There are two sorts of Lasting Power of Attorney (“LPA”) – a Property and Affairs Lasting Power of Attorney and a Personal Welfare Lasting Power of Attorney. We can prepare either but we most frequently deal with Property and Affairs Lasting Powers of Attorney.
An LPA is a document which authorises somebody else to do things on your behalf. It need not be used until either it is needed or you want it to be used. However, if you own your house either on your own or jointly with someone else, or you have any investments or pensions or other assets in your name, if you had an accident or if you became very ill or confused, what would happen to everything in your name? Nobody would have any automatic authority to deal with these things, not even your partner.
If you make a Property and Affairs LPA you will authorise the person that you choose to do things on your behalf. It can be drafted to cover as much of your affairs as you want it to or just one particular item. It can give as much authority or as little as you want.
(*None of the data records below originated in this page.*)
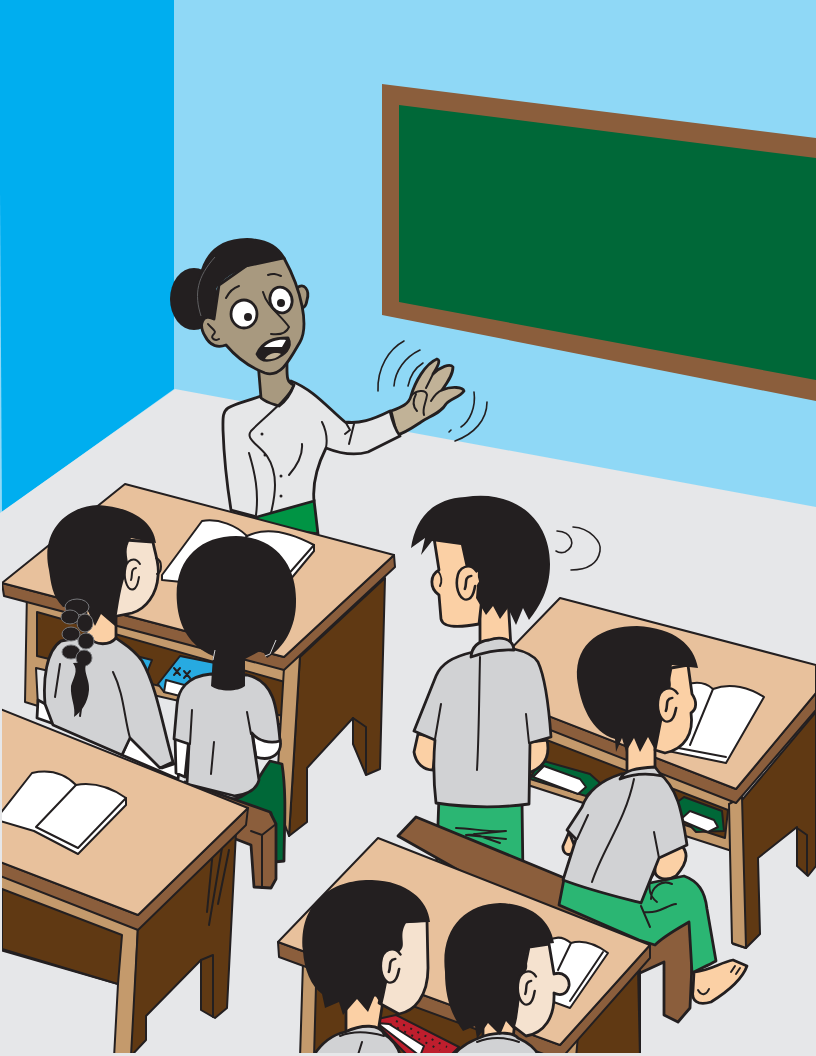
<!DOCTYPE html>
<html lang="en">
<head>
<meta charset="utf-8">
<title>Classroom illustration</title>
<style>
:root{--ink:#231f20;--wall:#8fd8f6;--wall-side:#00aeef;--floor:#e6e7e9;--board:#006838;--frame:#8b5e3c;--top:#e8c19c;--edge:#8b5e3c;--front:#c49a6c;--dark:#603913;--shirt:#d1d2d4;--blouse:#e6e7e8;--skin:#fbd0a5;--pale:#f5e2cf;--tan:#a8997f;--tan-light:#c1b297;--green:#2bb673;--deep:#006838;--skirt:#009444;--blue:#27aae1;--red:#be1e2d;--white:#fff}
html,body{margin:0;overflow:hidden}
svg{display:block}
.line{stroke:var(--ink);stroke-width:2;stroke-linejoin:round;stroke-linecap:round}
.person .line{stroke-width:2.8}
.detail{fill:none;stroke:var(--ink);stroke-width:2;stroke-linecap:round;stroke-linejoin:round}
.motion{fill:none;stroke:var(--ink);stroke-width:1.6;stroke-linecap:round}
.top{fill:var(--top)}.edge{fill:var(--edge)}.front{fill:var(--front)}.dark{fill:var(--dark)}
.shirt{fill:var(--shirt)}.blouse{fill:var(--blouse)}.skin{fill:var(--skin)}.pale{fill:var(--pale)}
.tan{fill:var(--tan)}.tan-light{fill:var(--tan-light)}.green{fill:var(--green)}.deep{fill:var(--deep)}
.hair{fill:var(--ink)}.white{fill:var(--white)}.blue{fill:var(--blue)}.red{fill:var(--red)}
</style>
</head>
<body>
<svg width="816" height="1056" viewBox="0 0 816 1056" role="img" aria-label="A worried teacher waves her hand at pupils sitting at desks in a classroom">
<defs>
<g id="ear"><path d="M15 5C10 -3 1 0 0 12C-1 22 3 33 9 30C15 28 13 20 17 14Z"/><path class="detail" d="M15 5C10 -3 1 0 0 12C-1 22 3 33 9 30C13 28 13 22 14 18M11 9C5 10 8 16 6 21"/></g>
</defs>

<g id="room">
<rect width="816" height="1056" fill="var(--wall)"/>
<polygon points="0,0 174,0 174,389 2,512 0,190" fill="var(--wall-side)"/>
<polygon points="0,513 175,389 816,507 816,1056 0,1056" fill="var(--floor)"/>
<polygon points="382,84 816,138 816,401 382,315" fill="var(--frame)"/>
<polygon points="399,105 816,158 816,380 399,302" fill="var(--board)"/>
</g>

<g id="teacher" class="person">
<path class="line" fill="var(--skirt)" d="M256 515C275 507 298 502 314 500L318 534L256 526Z"/>
<path class="line tan-light" d="M391 411C402 407 409 404 411 396C415 382 425 364 437 359C441 360 438 366 433 374C440 367 450 363 453 367C453 375 447 383 442 390C452 386 463 387 464 391C460 397 450 399 446 404C441 413 430 416 421 422C412 428 405 433 397 435Z"/>
<path class="detail" d="M433 374L426 388M442 390C437 392 434 396 431 401M411 396C416 390 426 389 427 395C426 403 422 408 424 415M416 394C412 402 413 407 417 411"/>
<path class="line blouse" d="M261 396C248 401 236 403 228 408C222 412 223 420 223 430C224 459 227 485 231 510L257 517L314 501C312 480 319 462 326 448C341 454 354 456 368 452L400 436C394 428 392 420 390 411C372 420 359 424 345 422C328 408 314 390 291 381Z"/>
<path class="line tan" d="M258 362L261 398C267 403 273 404 279 406C286 401 291 393 294 385C286 382 287 376 287 362Z"/>
<path class="detail" d="M294 385C287 401 262 419 251 431C245 439 258 444 267 456C279 474 275 496 271 513M249 453C255 473 259 492 256 515M302 444C303 456 296 467 289 475M326 448C328 437 325 428 322 422M346 423L350 430L345 434M354 424L349 444"/>
<g class="hair"><circle cx="262" cy="434" r="1.5"/><circle cx="265" cy="455" r="1.5"/><circle cx="281" cy="476" r="1.5"/><circle cx="281" cy="496" r="1.5"/></g>
<ellipse class="hair" cx="194" cy="299" rx="24" ry="31"/>
<path class="line tan" d="M297 288C304 282 310 290 307 300C306 307 303 309 299 307Z"/>
<path class="line tan" d="M219 285L214 319C203 313 198 324 205 336C210 346 218 348 226 345C237 358 249 367 265 373C281 378 290 359 300 342C309 326 302 291 284 258L246 266Z"/>
<path class="hair" d="M197 318C195 277 200 239 247 238C269 239 280 247 286 259C256 260 224 274 216 289C213 298 218 311 214 320C208 316 203 317 200 321Z"/>
<path d="M201 316C194 294 197 277 215 257" fill="none" stroke="#606062"/>
<g class="line white"><ellipse cx="244" cy="314" rx="13" ry="14"/><ellipse cx="281" cy="300" rx="11" ry="13" transform="rotate(-15 281 300)"/></g>
<g class="hair"><circle cx="248" cy="317" r="4"/><circle cx="281" cy="303" r="4"/></g>
<path class="detail" d="M226 298C229 292 233 288 239 286M268 275C273 273 276 274 281 276M263 292C267 307 280 314 289 327C286 334 278 335 271 334M208 324C212 329 218 331 213 335C210 339 216 341 219 339"/>
<path class="line hair" d="M257 354C263 341 274 338 288 338C293 348 284 355 274 359C268 361 261 362 257 354Z"/>
<path class="white" d="M264 347C270 341 279 339 286 340L282 347Z"/><path class="tan-light" d="M265 359C268 353 277 352 281 354C276 359 270 360 265 359Z"/>
<path class="motion" d="M404 341C389 349 377 368 378 391M420 350C405 357 395 371 394 386M423 363C415 368 410 376 408 386M487 402C487 420 474 434 455 441M474 392C476 407 470 421 461 427M451 430L449 432"/>
</g>

<g id="desk-back-left">
<polygon class="line front" points="27,590 300,655 296,728 36,668 38,706 25,702"/>
<polygon class="line dark" points="37,612 285,682 283,716 37,656"/>
<polygon class="line dark" points="300,657 385,578 380,769 366,775 353,744 353,718 307,768 307,822 289,836"/>
<path class="detail" d="M353 718L366 727L366 774"/>
<polygon class="line front" points="284,668 300,655 289,836 276,800"/>
<polygon class="line edge" points="2,583 284,657 394,555 395,567 284,670 4,596"/>
<polygon class="line top" points="2,583 125,484 394,555 284,657"/>
<path class="line blue" d="M128 654L152 660L144 680L128 676ZM158 684L180 656L240 668L228 700L164 692Z"/>
<path class="line white" d="M166 680L188 686L184 697L164 692Z"/>
<path class="detail" d="M174 668L180 675M180 668L174 675M184 671L190 678M190 671L184 678"/>
<path class="line white" d="M162 575L202 521C219 518 237 526 247 536C263 528 286 530 314 545V551L280 592L162 580Z"/>
<path class="detail" d="M247 536L237 548M314 545L278 586"/>
</g>

<g id="girl-braid" class="person">
<path class="line skin" d="M86 605V645H116V605Z"/>
<path class="line white" d="M38 700L49 706L54 724L37 718ZM122 755L130 736L162 768L180 762L178 779Z"/>
<path class="line shirt" d="M88 636L61 641C46 651 43 680 45 704L53 725L122 755L130 738L160 768L173 762C163 728 157 687 142 661C133 648 122 643 116 638C110 645 96 647 88 636Z"/>
<path class="detail" d="M113 672C124 694 124 717 130 738M84 687L80 716M60 664L55 697"/>
<path class="line pale" d="M126 540L153 542C155 554 160 565 158 576C157 594 146 609 132 613L112 617Z"/>
<path class="detail" d="M156 558C163 561 162 572 157 574"/>
<path class="hair" d="M49 570C40 530 68 506 98 505C130 507 153 520 156 543L131 538C122 552 130 561 128 570C121 582 119 603 115 626L101 614L95 626L86 607L63 607C52 596 51 583 49 570Z"/>
<use href="#ear" class="pale" x="125" y="559"/>
<g class="hair" stroke="#77787b"><ellipse cx="77" cy="607" rx="12" ry="8"/><ellipse cx="70" cy="617" rx="9" ry="7"/><ellipse cx="85" cy="623" rx="8" ry="9"/><ellipse cx="71" cy="634" rx="9" ry="7"/><ellipse cx="86" cy="641" rx="8" ry="8"/><ellipse cx="71" cy="652" rx="9" ry="7"/><ellipse cx="84" cy="658" rx="8" ry="8"/></g>
<path class="hair" d="M73 663L87 662C82 671 90 679 89 690C88 703 81 712 74 717C76 706 70 698 71 686C73 678 79 671 73 663Z"/>
</g>

<g id="girl-bob" class="person">
<path class="line deep" d="M232 799C252 798 258 776 270 761L282 764C287 797 284 829 284 861L274 862L271 813L236 812Z"/>
<path class="line edge" d="M185 782L270 812L276 824V879L271 888L254 887L251 845L184 819Z"/>
<path class="detail" d="M251 831L262 835V888M262 835L276 824"/>
<path class="line white" d="M175 735L189 738L185 777L176 773ZM252 731L280 739C283 753 272 762 256 757Z"/>
<path class="line shirt" d="M211 674C187 676 178 690 177 705L174 739L189 744L187 784L235 796C250 794 257 788 259 780L252 733C258 741 270 744 280 741C277 706 274 681 247 675Z"/>
<path class="detail" d="M190 744L192 710M251 734L247 712M214 742L211 774"/>
<path class="hair" d="M177 603C173 560 200 536 236 536C276 537 297 566 296 602C296 627 284 648 267 658L262 650L245 659V686C238 692 219 692 211 686L213 656C190 646 179 627 177 603Z"/>
<path d="M215 650L213 660M276 640L270 654L265 656" fill="none" stroke="#d1d2d4"/>
</g>

<g id="desk-back-right">
<polygon class="line front" points="474,700 740,800 735,852 500,776"/>
<polygon class="line dark" points="500,722 728,810 725,838 500,765"/>
<path class="line deep" d="M530 779L540 760L590 774L600 783L586 796ZM672 806L684 797L722 811L724 831L696 832Z"/>
<path class="line white" d="M533 777L544 766L580 779L586 787L578 794ZM680 820L690 811L714 820L718 827L708 832Z"/>
<polygon class="line dark" points="742,800 816,712 816,866 808,876 797,866 797,827 758,858 760,934 746,948 733,944"/>
<path class="detail" d="M797 828L807 835V875"/>
<polygon class="line front" points="729,804 742,797 746,948 732,943"/>
<polygon class="line edge" points="474,687 736,789 816,693 816,710 736,803 474,700"/>
<polygon class="line top" points="560,598 816,665 816,693 736,789 474,687"/>
<path class="line white" d="M675 690C692 680 704 681 713 689C731 682 750 688 764 697L726 763L668 751Z"/>
<path class="detail" d="M713 689L690 745M668 746L726 757"/>
</g>

<g id="boy-standing" class="person">
<path class="line green" d="M439 796L436 880H523L522 800Z"/>
<path class="detail" d="M456 828C475 829 490 832 506 831L466 835L506 839M474 834L500 843"/>
<path class="line skin" d="M480 598V650L511 648L508 598ZM418 734L414 752C416 764 424 770 433 770L437 738ZM529 742L547 740C550 754 546 767 528 773Z"/>
<path class="line shirt" d="M473 652C452 657 441 664 436 676L414 731L435 740C433 763 434 786 436 803C470 808 500 808 529 804L530 743L551 737C549 709 545 677 538 662C533 654 523 651 514 649Z"/>
<path class="line shirt" d="M471 657C472 645 480 641 489 640C500 636 513 638 514 650C499 649 485 652 471 657Z"/>
<path class="detail" d="M480 657C479 701 479 735 477 770M435 739L441 704M529 743L526 714"/>
<path class="line skin" d="M434 538L439 570C430 575 429 588 439 595L441 619C443 628 458 628 479 624L484 580L466 530Z"/>
<path class="detail" d="M438 571C442 576 442 582 440 586"/>
<path class="hair" d="M411 548C415 521 430 499 465 497C512 489 550 517 550 564C550 590 539 607 529 620L523 608L516 625L508 608L500 619L493 606L486 615L476 598L478 572L466 568L461 545L432 541L421 555L425 538Z"/>
<use href="#ear" class="skin" transform="translate(457 566) scale(1.3 1.1)"/>
<path class="motion" d="M557 531C572 532 577 545 565 552C562 553 559 553 556 551M573 527C590 528 602 542 600 551C598 563 588 570 571 570"/>
</g>

<g id="boy-seated" class="person">
<polygon class="line edge" points="416,817 562,877 694,920 690,1008 678,1022 664,1015 664,962 640,973 398,836"/>
<path class="line skin" d="M694 972C712 970 719 963 733 960L747 966C742 980 727 992 711 1002C698 1006 691 1001 693 990Z"/>
<path class="detail" d="M698 990C702 997 707 994 709 989M735 966L731 972M740 968L736 974"/>
<path class="line green" d="M564 879L640 885L684 876C698 881 705 891 707 909L716 961C707 966 699 969 692 973L689 922C677 929 664 936 655 945L639 940L559 905Z"/>
<path class="detail" d="M641 906L650 927M644 912C659 914 667 905 676 904M672 884C662 879 651 887 651 899M654 874C647 883 648 895 657 902"/>
<path class="line skin" d="M569 832L563 846C562 855 572 859 575 847ZM655 852L682 846C690 855 685 866 676 876C666 882 656 878 655 872ZM627 732V774L655 771V732Z"/>
<path class="line shirt" d="M621 774C599 781 587 793 582 807L567 830L576 839L563 880C589 890 622 898 641 903L659 858L687 845C682 814 679 789 658 772Z"/>
<path class="line shirt" d="M620 779C624 770 637 768 655 767L662 776C648 773 635 773 620 779Z"/>
<path class="detail" d="M634 779C625 822 603 848 592 882M577 839L588 815M659 858L654 832"/>
<path class="line skin" d="M671 668L688 665L692 694C697 701 697 709 691 713C694 733 685 749 665 753L655 750Z"/>
<path class="hair" d="M577 678C575 642 602 626 637 626C675 628 694 645 698 668L672 665C667 678 674 685 669 690C660 703 662 727 655 750L648 737L640 752L634 738L626 752L622 738L616 752L615 739C591 732 580 704 577 678Z"/>
<use href="#ear" class="skin" transform="translate(658 688) scale(1.3 1.1)"/>
</g>

<g id="desk-front-left">
<polygon class="line front" points="0,870 138,925 132,1058 114,1058 118,984 0,950"/>
<polygon class="line dark" points="2,889 122,935 118,984 2,949"/>
<polygon class="line dark" points="138,926 236,832 227,1008 215,1018 201,1010 201,960 146,1016 146,1040 131,1056"/>
<path class="detail" d="M201 960L213 955V1017M213 850L207 912M222 848L209 925M229 850L218 904"/>
<polygon class="line edge" points="0,862 138,915 248,808 246,825 138,930 0,876"/>
<polygon class="line top" points="0,709 248,808 138,915 0,862"/>
<path class="line white" d="M0 814L32 773C50 769 65 774 76 785C93 782 110 787 126 798V805L78 854L34 831L0 821Z"/>
<path class="detail" d="M76 785L36 827M126 798L78 848L36 827"/>
</g>

<g id="desk-front">
<polygon class="line front" points="303,962 640,965 640,1058 300,1058"/>
<polygon class="line dark" points="316,985 550,1020 550,1058 314,1058"/>
<polygon class="line dark" points="580,1012 638,967 640,1058 576,1058"/>
<polygon class="line edge" points="278,942 560,1045 650,945 650,958 560,1060 279,957"/>
<polygon class="line top" points="378,838 650,945 560,1045 278,942"/>
<path class="line white" d="M548 941C557 935 565 938 571 943C585 939 597 945 608 953L570 1008L540 997Z"/>
<path class="detail" d="M571 943L558 970M603 952L570 1001"/>
<path class="line red" d="M373 1020L396 1015L459 1047L448 1058H410Z"/>
<path d="M396 1021L447 1047M390 1024L440 1050" fill="none" stroke="var(--ink)" stroke-width="2" stroke-dasharray="2 6"/>
<path class="line white" d="M377 1023L389 1024L424 1046L420 1056Z"/>
</g>

<g id="boy-front-left" class="person">
<path class="line skin" d="M346 995V1032H378L384 995Z"/>
<path class="line shirt" d="M312 1058C321 1043 331 1035 345 1032C362 1024 380 1024 384 1034C394 1040 399 1049 401 1058Z"/>
<path class="detail" d="M340 1036C355 1030 370 1032 384 1036M362 1042L357 1058"/>
<path class="line pale" d="M403 922L427 920L428 968C428 997 414 1011 399 1014L379 1003Z"/>
<path class="hair" d="M303 951C298 901 334 879 372 880C407 881 428 900 430 922L406 923C398 936 407 945 400 951C389 959 389 978 382 1006L375 995L368 1012L357 999L343 1015L339 1002L325 1008L322 994C311 986 304 969 303 951Z"/>
<use href="#ear" class="pale" transform="translate(381 949) scale(1.3 1.1)"/>
</g>

<g id="boy-front-right" class="person">
<path class="line skin" d="M483 1018V1045H512L516 1015Z"/>
<path class="line shirt" d="M451 1058C461 1045 473 1040 484 1036C499 1032 513 1032 518 1038C529 1043 537 1050 540 1058Z"/>
<path class="detail" d="M477 1042C492 1036 505 1037 519 1042"/>
<path class="line pale" d="M529 947L549 944L554 974C563 971 570 978 569 986C567 995 560 996 554 993C555 1018 544 1033 526 1036L513 1026Z"/>
<path class="hair" d="M445 972C440 929 465 904 500 903C530 904 550 919 554 943L530 946C522 957 531 966 525 972C516 983 523 1002 514 1030L506 1021L500 1035L488 1023L477 1039L475 1026L463 1031C450 1013 445 995 445 972Z"/>
<use href="#ear" class="pale" transform="translate(518 971) scale(1.2 1.1)"/>
</g>

<g id="margin" fill="var(--floor)">
<rect y="1053" width="816" height="3"/><rect y="513" width="2" height="543"/>
</g>
</svg>
</body>
</html>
If you make an LPA and then change your mind afterwards it is possible to take it back or “revoke” it.
You may have been asked to act as an Attorney for somebody else. There are strict legal rules about how you make decisions for another person, and we can advise you on these.